Harem is a love song heavy on the bass and electronics, sans the gouda. And check out Anointed if you want it even more passionate, eat your heart out Fifty Shades of Grey. But at this point it’s obvious that Miguel is a capable lover, and a sympathetic one too (see Criminal, City of Angels), but this isn’t just a leisure album, it’s one of combat too. It’s a comeback of the best regard and we’re all along for the ride.

Pros: I love The Weeknd just as much as anybody, and especially as a Canadian. For he channels Michael Jackson pop oh so well, but now I don’t ever have to wonder what it would sound like if Prince and MJ set a play date.

Cons: Unfortunately I’m not quite sure where to place Come Through and Chill. It’s laid-back and very R&B, but the booty call element reminds me too much of R. Kelly and it’s out of place against the rest of the sex positive messaging.

Runtime: 48 minutes
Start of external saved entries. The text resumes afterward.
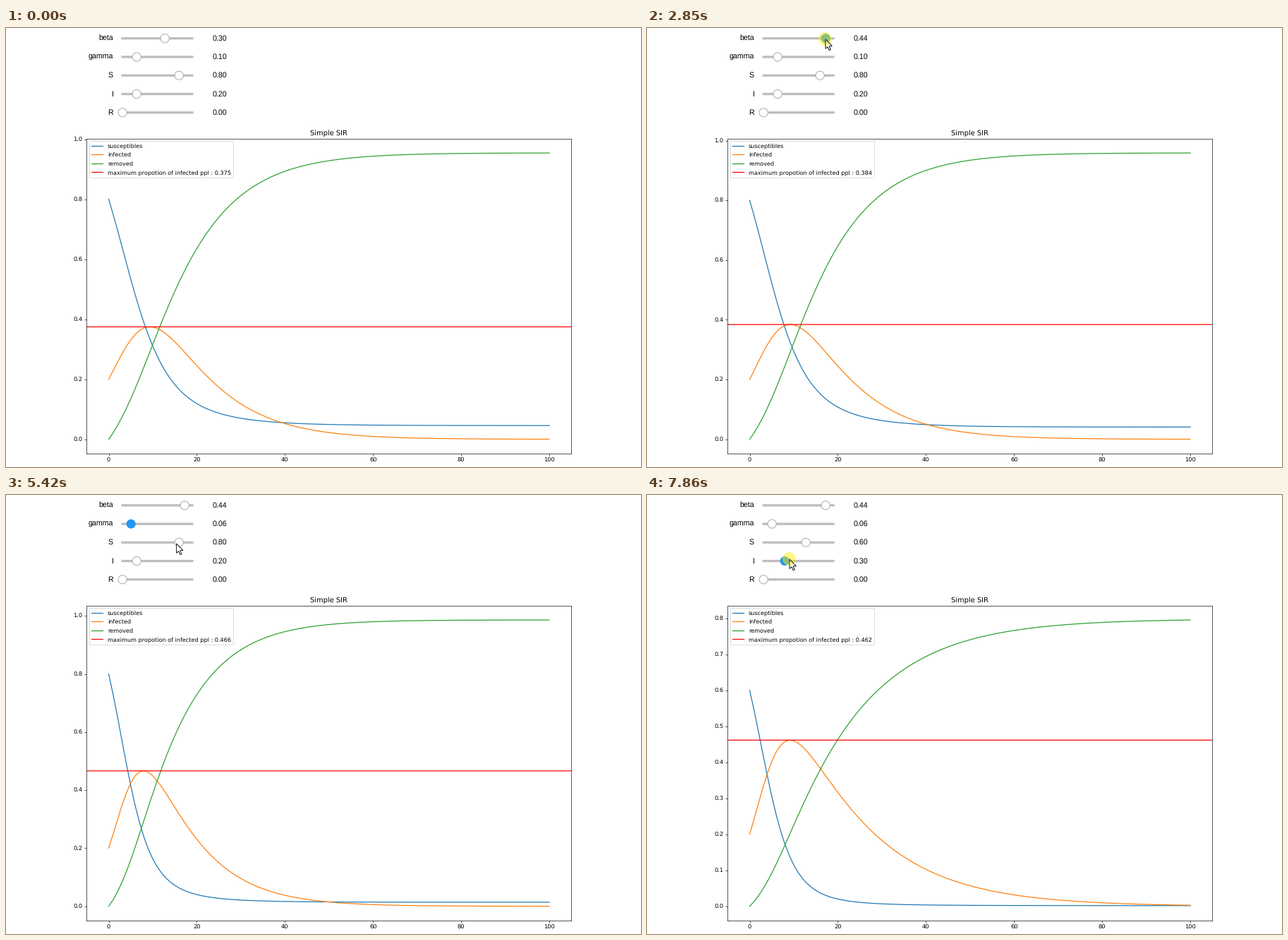
Recreate the animation shown at these times as a matplotlib script. Size 900 px wide and 622 px high, loop 8 s.

```python
import numpy as np
import matplotlib.pyplot as plt
from matplotlib.animation import FuncAnimation
from matplotlib.patches import Circle, Polygon, Rectangle

W, H, DPI = 900, 622, 64
LOOP, STEP = 8000, 40
K = 0.9234  # chart scale relative to default point sizes

plt.rcParams.update({
    "font.family": "DejaVu Sans", "font.size": 10 * K, "text.hinting": "none",
    "axes.linewidth": 0.8 * K, "axes.titlepad": 6.3 * K,
    "lines.linewidth": 1.5 * K, "patch.linewidth": K,
    "legend.fontsize": 9.86 * K, "legend.labelspacing": 0.59,
    "legend.borderaxespad": 0.45,
})
for axis in ("xtick", "ytick"):
    plt.rcParams.update({f"{axis}.major.width": 0.8 * K,
                         f"{axis}.major.size": 3.5 * K,
                         f"{axis}.major.pad": 3.5 * K})

BLUE, GREY, YELLOW = "#2196f3", "#bdbdbd", "#ffee00"


def solve(beta, gamma, s, i, days=100, sub=10):
    """Integrate the SIR equations with RK4, sampled once per day."""
    def rate(y):
        new, out = beta * y[0] * y[1], gamma * y[1]
        return np.array([-new, new - out, out])

    h, y = 1 / sub, np.array([s, i, 0.0])
    rows = [y]
    for _ in range(days):
        for _ in range(sub):
            a = rate(y)
            b = rate(y + h / 2 * a)
            c = rate(y + h / 2 * b)
            d = rate(y + h * c)
            y = y + h / 6 * (a + 2 * b + 2 * c + d)
        rows.append(y)
    return np.array(rows).T


# Every slider tick queues one redraw; the chart works through them with a lag.
queue = [(0.30, 0.10, 0.8, 0.2)]
queue += [(0.29 + 0.01 * n, 0.10, 0.8, 0.2) for n in range(16)]
queue += [(0.44, 0.09 - 0.01 * n, 0.8, 0.2) for n in range(4)]
queue += [(0.44, 0.06, s, 0.2) for s in (0.7, 0.6)]
runs = [solve(*p) for p in queue]


def run_at(t):
    done = np.interp(t, [1500, 1850, 3600, 4700, 6080, 6900, 7700],
                     [0, 1, 6, 11, 15, 19, 22])
    return runs[int(done)]


# Mouse moves: start, end, target x, target y
ENTER = 300
moves = [
    (300, 450, 357, 150), (620, 990, 216, 23), (1140, 1530, 223, 16),
    (1820, 2850, 253, 16), (3100, 3600, 186, 36), (4020, 4420, 180, 40),
    (4810, 5500, 244, 70), (5870, 6340, 226, 70), (6450, 6930, 206, 86),
    (7030, 7250, 188, 91), (7480, 7860, 202, 91),
]


def mouse(t):
    pos = np.array([590.0, 374.0])
    for start, end, x, y in moves:
        u = np.clip((t - start) / (end - start), 0, 1)
        pos += (np.array([x, y]) - pos) * u * u * (3 - 2 * u)
    return pos


fig = plt.figure(figsize=(W / DPI, H / DPI), dpi=DPI, facecolor="white")

# Chart
LEFT, RIGHT, TOP, BOTTOM = 114.3, 801.2, 156.8, 603
ax = fig.add_axes([LEFT / W, 1 - BOTTOM / H,
                   (RIGHT - LEFT) / W, (BOTTOM - TOP) / H])
ax.set_title("Simple SIR")
ax.set_xlim(-5, 105)
days = np.arange(101)
curves = [ax.plot(days, days * 0, label=name)[0]
          for name in ("susceptibles", "infected", "removed")]
PEAK_LABEL = "maximum propotion of infected ppl : {:.3f}"
peak = ax.axhline(0, color="red", snap=False, label=PEAK_LABEL.format(0))
peak_text = ax.legend(loc="upper left").get_texts()[-1]

# Controls, in pixel coordinates
ui = fig.add_axes([0, 0, 1, 1])
ui.set(xlim=(0, W), ylim=(H, 0))
ui.axis("off")


class Slider:
    """A slider that follows the mouse while pressed and is blue from hover to blur."""
    X0, SPAN = 165.2, 100

    def __init__(self, row, name, start, top=1, step=0.1, grip=3,
                 hover=LOOP, press=LOOP, release=LOOP, blur=LOOP):
        self.start, self.top, self.step, self.grip = start, top, step, grip
        self.hover, self.press, self.release, self.blur = hover, press, release, blur
        self.y = y = 14.7 + 26.27 * row
        font = dict(family="Liberation Sans", size=12, va="baseline")
        ui.text(151.9, y + 3, name, ha="right", **font)
        self.text = ui.text(292.4, y + 3, "", ha="left", **font)
        ui.add_patch(Rectangle((163.6, y - 1.65), 102, 3.3, fc=GREY, lw=0, snap=False))
        self.knob = ui.add_patch(Circle((0, y), 6.1, lw=0.95, zorder=3))

    def value(self, t):
        if t < self.press:
            return self.start
        x = mouse(min(t, self.release))[0] - self.grip
        return round((x - self.X0) / self.SPAN * self.top / self.step) * self.step

    def update(self, t):
        v = self.value(t)
        self.text.set_text(f"{v:.2f}")
        self.knob.center = (self.X0 + self.SPAN * v / self.top, self.y)
        on = self.hover <= t < self.blur
        self.knob.set_facecolor(BLUE if on else "white")
        self.knob.set_edgecolor(BLUE if on else "#9e9e9e")


sliders = [
    Slider(0, "beta", 0.3, top=0.5, step=0.01, grip=0,
           hover=1220, press=1680, release=3000, blur=4020),
    Slider(1, "gamma", 0.1, top=0.5, step=0.01,
           hover=3530, press=4020, release=4720, blur=5810),
    Slider(2, "S", 0.8, hover=5500, press=5810, release=6360, blur=7480),
    Slider(3, "I", 0.2, hover=7180, press=7480),
    Slider(4, "R", 0.0),
]

arrow = np.array([(0, 0), (0, 13.4), (3, 10.7), (5.2, 15.6),
                  (7.3, 14.7), (5.1, 9.9), (9.3, 9.6)])
body = ui.add_patch(Polygon(arrow, fc="white", lw=0, zorder=5))
halo = ui.add_patch(Circle((0, 0), 9.4, fc=YELLOW, alpha=0.48, lw=0, zorder=6))
edge = ui.add_patch(Polygon(arrow, fill=False, ec="black", lw=1.0, zorder=7))


def draw(frame):
    t = (frame + 0.5) * STEP
    for s in sliders:
        s.update(t)

    run = run_at(t)
    for line, ys in zip(curves, run):
        line.set_ydata(ys)
    top = run[1].max()
    peak.set_ydata([top, top])
    peak_text.set_text(PEAK_LABEL.format(top))
    ax.set_ylim(-0.05 * run.max(), 1.05 * run.max())

    tip = mouse(t)
    for part in (body, edge):
        part.set_xy(arrow + tip)
        part.set_visible(t >= ENTER)
    halo.center = tip - (0.7, 0.5)
    halo.set_visible(any(s.press <= t < s.release for s in sliders))
    return []


def reset():
    return draw(0)


anim = FuncAnimation(fig, draw, frames=LOOP // STEP, init_func=reset,
                     interval=STEP, repeat=True, repeat_delay=0,
                     cache_frame_data=False)
plt.show()
```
Points of Interest: Miguel regularly practices transcendental meditation for balancing his life, and has been with model Nazanin Mandi since 2005, and in 2016 they announced their engagement. Now is the closing track on the album, but the first song that was worked on.

It’s always difficult to write a good review without spoiling the album for my audience dear readers. But thankfully, I’m struggling to put into words how much I enjoyed listening to this all week in a cold January (while I struggled with furnace problems, no less). Miguel manages to hit that sweet spot between entertainer and messenger this time around.

theories Summarized

Yes is the answer. The question is, should you buy this? I’m not even going to entertain the question of when. I have this theory we can continue to expect great things from Mr. Pimentel, transcendental even.

Tim!